EXERCISE BRIEF -> Go through the material under this sentence. Return every line holding "paper".

DATASET CONTENT ->
>>>

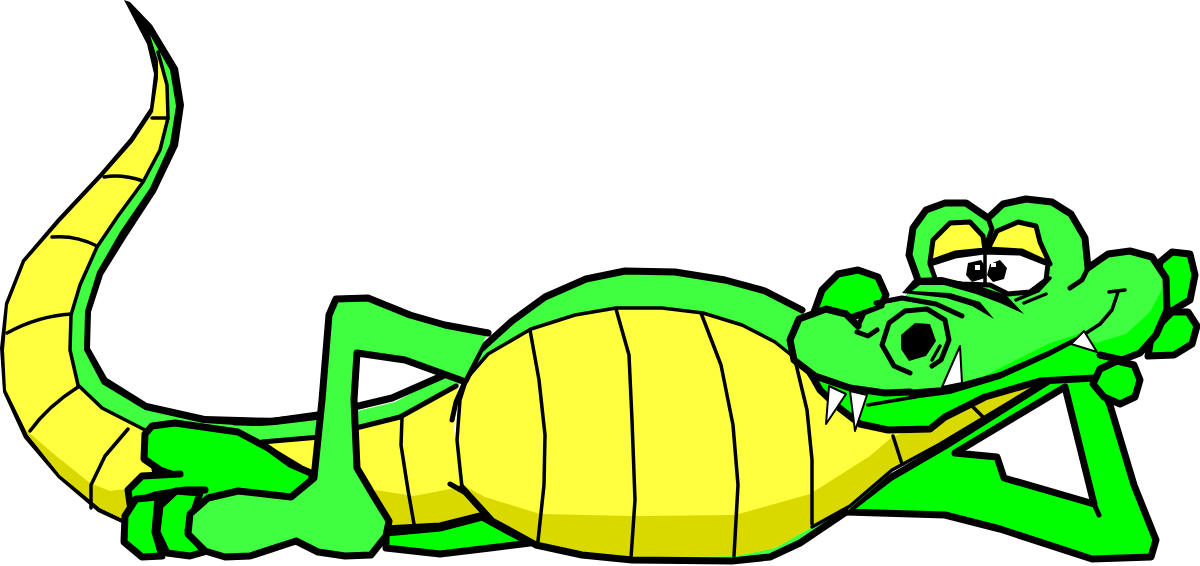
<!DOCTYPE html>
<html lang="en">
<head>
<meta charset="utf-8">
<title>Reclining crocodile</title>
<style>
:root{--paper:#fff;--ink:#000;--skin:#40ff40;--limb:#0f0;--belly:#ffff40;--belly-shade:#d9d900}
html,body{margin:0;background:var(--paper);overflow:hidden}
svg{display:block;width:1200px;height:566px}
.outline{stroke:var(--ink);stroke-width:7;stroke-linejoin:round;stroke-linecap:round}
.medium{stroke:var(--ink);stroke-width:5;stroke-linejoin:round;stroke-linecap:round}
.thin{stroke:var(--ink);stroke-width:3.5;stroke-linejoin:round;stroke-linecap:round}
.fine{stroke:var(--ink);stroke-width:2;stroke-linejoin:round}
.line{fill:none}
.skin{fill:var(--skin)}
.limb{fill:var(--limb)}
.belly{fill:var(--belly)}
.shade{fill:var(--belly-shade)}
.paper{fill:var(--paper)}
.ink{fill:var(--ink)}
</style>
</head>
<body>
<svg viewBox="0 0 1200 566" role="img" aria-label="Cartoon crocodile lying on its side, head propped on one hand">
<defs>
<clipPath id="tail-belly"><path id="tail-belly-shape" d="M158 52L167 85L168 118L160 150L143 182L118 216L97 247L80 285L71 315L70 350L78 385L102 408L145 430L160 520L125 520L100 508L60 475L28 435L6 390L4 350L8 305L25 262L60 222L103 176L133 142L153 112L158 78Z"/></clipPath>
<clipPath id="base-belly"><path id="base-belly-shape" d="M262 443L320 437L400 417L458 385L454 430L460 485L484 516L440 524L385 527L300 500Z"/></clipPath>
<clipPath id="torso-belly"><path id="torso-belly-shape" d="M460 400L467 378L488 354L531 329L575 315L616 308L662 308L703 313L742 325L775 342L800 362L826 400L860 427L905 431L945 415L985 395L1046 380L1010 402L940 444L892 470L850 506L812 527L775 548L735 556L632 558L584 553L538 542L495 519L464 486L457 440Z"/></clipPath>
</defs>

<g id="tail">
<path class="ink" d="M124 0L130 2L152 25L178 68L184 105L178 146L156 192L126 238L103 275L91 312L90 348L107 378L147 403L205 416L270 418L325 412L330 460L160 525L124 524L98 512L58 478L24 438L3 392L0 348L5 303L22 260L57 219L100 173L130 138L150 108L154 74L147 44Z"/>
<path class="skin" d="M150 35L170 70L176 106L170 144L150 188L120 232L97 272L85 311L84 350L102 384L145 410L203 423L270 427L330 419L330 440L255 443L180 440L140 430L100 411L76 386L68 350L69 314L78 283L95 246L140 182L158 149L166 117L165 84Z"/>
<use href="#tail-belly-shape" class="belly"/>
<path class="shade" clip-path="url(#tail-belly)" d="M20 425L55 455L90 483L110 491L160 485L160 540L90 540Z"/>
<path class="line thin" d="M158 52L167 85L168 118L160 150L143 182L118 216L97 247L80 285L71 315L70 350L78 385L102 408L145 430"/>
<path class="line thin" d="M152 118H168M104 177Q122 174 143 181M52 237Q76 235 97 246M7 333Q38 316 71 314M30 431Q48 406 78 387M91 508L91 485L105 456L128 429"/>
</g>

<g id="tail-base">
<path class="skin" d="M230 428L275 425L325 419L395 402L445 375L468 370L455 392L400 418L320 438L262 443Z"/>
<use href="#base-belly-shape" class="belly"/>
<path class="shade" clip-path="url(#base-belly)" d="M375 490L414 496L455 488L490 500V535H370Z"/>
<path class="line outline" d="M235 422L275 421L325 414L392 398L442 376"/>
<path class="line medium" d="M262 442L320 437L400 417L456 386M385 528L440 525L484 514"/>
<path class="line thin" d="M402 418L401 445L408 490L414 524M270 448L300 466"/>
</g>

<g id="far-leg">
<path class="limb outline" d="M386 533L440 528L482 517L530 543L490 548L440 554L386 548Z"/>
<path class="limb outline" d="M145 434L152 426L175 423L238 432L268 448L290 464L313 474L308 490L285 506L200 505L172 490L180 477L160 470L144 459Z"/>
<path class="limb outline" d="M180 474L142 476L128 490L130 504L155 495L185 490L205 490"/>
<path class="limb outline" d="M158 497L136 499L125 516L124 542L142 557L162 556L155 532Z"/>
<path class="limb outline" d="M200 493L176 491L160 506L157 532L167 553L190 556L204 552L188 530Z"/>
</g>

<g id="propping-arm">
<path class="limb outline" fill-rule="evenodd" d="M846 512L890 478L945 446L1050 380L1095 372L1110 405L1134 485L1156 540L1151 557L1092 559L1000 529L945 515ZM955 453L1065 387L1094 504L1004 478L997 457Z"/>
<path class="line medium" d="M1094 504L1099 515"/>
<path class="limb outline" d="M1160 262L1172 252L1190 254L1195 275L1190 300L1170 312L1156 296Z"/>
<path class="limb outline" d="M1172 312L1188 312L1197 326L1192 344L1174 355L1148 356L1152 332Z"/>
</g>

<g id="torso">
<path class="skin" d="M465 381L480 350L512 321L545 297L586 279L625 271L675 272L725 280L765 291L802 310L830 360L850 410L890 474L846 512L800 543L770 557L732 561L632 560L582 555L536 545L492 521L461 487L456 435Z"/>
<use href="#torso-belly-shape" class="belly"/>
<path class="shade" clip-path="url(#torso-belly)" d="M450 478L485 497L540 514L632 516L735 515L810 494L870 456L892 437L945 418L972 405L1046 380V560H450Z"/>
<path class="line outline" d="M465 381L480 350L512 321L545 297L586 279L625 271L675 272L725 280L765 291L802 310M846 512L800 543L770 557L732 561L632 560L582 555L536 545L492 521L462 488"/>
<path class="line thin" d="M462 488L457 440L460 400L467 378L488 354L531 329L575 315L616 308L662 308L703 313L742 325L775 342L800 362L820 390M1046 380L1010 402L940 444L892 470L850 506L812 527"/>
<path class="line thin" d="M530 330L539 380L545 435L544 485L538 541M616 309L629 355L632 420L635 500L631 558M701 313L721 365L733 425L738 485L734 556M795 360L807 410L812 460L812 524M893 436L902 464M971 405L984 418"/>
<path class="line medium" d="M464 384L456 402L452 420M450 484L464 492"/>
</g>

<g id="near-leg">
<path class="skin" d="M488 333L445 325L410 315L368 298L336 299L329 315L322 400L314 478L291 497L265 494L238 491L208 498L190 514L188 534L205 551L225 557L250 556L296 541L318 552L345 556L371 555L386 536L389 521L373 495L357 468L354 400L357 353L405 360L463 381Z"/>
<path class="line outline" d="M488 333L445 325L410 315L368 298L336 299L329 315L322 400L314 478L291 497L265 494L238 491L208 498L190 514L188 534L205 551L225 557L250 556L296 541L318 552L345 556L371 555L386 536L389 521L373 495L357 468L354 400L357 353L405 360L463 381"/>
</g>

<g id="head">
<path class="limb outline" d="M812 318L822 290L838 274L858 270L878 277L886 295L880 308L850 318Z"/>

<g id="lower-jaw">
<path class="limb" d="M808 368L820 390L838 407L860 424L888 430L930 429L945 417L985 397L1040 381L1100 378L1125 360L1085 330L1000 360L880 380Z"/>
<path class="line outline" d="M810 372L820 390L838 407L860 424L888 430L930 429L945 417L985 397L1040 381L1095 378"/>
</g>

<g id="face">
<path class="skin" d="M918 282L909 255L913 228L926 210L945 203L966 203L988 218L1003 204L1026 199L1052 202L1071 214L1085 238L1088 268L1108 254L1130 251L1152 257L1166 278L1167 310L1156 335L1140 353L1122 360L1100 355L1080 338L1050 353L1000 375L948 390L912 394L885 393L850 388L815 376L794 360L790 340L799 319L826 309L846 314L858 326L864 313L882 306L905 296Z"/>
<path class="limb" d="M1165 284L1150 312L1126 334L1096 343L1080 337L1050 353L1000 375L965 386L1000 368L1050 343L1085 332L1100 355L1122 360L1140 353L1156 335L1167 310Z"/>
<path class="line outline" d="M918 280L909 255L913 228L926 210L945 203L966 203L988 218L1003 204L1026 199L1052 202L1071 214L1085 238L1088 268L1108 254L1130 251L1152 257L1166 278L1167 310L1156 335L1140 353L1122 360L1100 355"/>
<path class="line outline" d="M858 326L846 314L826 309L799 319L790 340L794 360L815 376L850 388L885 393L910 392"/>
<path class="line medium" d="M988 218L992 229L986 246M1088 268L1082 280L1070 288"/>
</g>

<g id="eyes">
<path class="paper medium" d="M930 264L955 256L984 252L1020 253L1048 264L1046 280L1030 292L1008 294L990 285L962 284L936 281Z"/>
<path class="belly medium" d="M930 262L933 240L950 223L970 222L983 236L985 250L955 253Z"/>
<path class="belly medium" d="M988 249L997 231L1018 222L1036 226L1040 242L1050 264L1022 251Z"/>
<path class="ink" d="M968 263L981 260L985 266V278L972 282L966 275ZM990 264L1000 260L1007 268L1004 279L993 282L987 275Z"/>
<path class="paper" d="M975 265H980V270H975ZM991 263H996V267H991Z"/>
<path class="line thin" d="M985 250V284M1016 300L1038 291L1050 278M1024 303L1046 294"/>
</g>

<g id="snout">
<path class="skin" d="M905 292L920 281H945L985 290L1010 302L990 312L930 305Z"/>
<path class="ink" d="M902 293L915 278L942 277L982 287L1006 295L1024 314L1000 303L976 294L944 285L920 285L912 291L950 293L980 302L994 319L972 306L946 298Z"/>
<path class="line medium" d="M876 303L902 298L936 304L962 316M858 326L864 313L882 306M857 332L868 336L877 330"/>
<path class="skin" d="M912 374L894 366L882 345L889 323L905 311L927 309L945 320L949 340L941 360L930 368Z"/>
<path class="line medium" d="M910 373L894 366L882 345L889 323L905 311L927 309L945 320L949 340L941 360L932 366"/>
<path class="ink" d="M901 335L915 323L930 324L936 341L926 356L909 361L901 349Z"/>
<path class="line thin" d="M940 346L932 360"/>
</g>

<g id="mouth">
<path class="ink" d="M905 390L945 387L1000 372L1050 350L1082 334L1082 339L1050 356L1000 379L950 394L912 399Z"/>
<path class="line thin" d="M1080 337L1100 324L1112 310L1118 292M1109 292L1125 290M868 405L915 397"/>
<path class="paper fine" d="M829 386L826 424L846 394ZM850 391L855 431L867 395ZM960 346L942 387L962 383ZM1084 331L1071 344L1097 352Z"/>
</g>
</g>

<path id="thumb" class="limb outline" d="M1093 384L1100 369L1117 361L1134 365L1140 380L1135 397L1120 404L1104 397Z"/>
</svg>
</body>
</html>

<<<
>>>

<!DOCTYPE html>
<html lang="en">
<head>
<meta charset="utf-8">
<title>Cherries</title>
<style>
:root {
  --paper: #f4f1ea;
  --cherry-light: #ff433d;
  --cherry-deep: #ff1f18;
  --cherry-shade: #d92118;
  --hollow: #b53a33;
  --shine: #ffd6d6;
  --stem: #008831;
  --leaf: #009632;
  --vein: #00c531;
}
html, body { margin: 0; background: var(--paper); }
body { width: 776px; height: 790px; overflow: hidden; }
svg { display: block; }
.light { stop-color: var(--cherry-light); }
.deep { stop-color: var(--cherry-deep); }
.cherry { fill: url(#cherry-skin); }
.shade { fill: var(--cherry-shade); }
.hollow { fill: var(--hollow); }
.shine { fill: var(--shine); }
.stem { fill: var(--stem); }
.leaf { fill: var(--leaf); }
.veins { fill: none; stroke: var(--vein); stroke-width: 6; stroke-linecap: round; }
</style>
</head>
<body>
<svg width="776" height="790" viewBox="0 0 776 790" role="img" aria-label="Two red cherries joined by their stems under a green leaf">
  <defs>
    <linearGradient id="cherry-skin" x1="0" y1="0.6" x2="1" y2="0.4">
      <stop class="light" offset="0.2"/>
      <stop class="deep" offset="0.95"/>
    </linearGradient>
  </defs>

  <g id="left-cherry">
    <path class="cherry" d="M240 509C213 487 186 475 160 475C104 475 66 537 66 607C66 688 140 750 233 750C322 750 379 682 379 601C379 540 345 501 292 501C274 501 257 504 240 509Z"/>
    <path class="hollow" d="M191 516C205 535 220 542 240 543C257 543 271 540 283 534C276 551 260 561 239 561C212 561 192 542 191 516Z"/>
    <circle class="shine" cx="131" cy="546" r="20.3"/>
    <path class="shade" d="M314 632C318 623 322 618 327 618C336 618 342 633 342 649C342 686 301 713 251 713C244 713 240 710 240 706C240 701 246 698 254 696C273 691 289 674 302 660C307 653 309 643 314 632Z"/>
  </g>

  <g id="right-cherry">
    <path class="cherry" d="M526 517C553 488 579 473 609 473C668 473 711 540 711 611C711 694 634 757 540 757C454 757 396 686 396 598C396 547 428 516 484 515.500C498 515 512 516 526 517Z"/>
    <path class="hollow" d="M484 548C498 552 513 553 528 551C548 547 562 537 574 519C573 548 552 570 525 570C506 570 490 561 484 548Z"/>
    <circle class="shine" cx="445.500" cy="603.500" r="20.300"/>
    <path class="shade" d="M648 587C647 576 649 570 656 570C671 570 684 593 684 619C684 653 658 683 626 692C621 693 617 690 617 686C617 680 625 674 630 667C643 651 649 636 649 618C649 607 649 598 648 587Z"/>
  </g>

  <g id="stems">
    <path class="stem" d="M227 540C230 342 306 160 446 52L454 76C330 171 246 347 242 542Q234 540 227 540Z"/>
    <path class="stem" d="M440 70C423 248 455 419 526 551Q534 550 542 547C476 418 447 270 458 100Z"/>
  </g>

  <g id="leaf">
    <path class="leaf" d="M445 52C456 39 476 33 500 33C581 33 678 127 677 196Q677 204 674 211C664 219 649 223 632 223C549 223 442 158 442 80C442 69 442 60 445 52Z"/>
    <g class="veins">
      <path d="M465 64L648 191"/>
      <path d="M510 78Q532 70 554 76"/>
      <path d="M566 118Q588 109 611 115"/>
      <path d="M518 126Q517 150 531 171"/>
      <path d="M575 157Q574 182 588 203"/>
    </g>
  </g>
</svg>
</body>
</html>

<<<

THE ANSWER ->
:root{--paper:#fff;--ink:#000;--skin:#40ff40;--limb:#0f0;--belly:#ffff40;--belly-shade:#d9d900}
html,body{margin:0;background:var(--paper);overflow:hidden}
.paper{fill:var(--paper)}
<path class="paper medium" d="M930 264L955 256L984 252L1020 253L1048 264L1046 280L1030 292L1008 294L990 285L962 284L936 281Z"/>
<path class="paper" d="M975 265H980V270H975ZM991 263H996V267H991Z"/>
<path class="paper fine" d="M829 386L826 424L846 394ZM850 391L855 431L867 395ZM960 346L942 387L962 383ZM1084 331L1071 344L1097 352Z"/>
  --paper: #f4f1ea;
html, body { margin: 0; background: var(--paper); }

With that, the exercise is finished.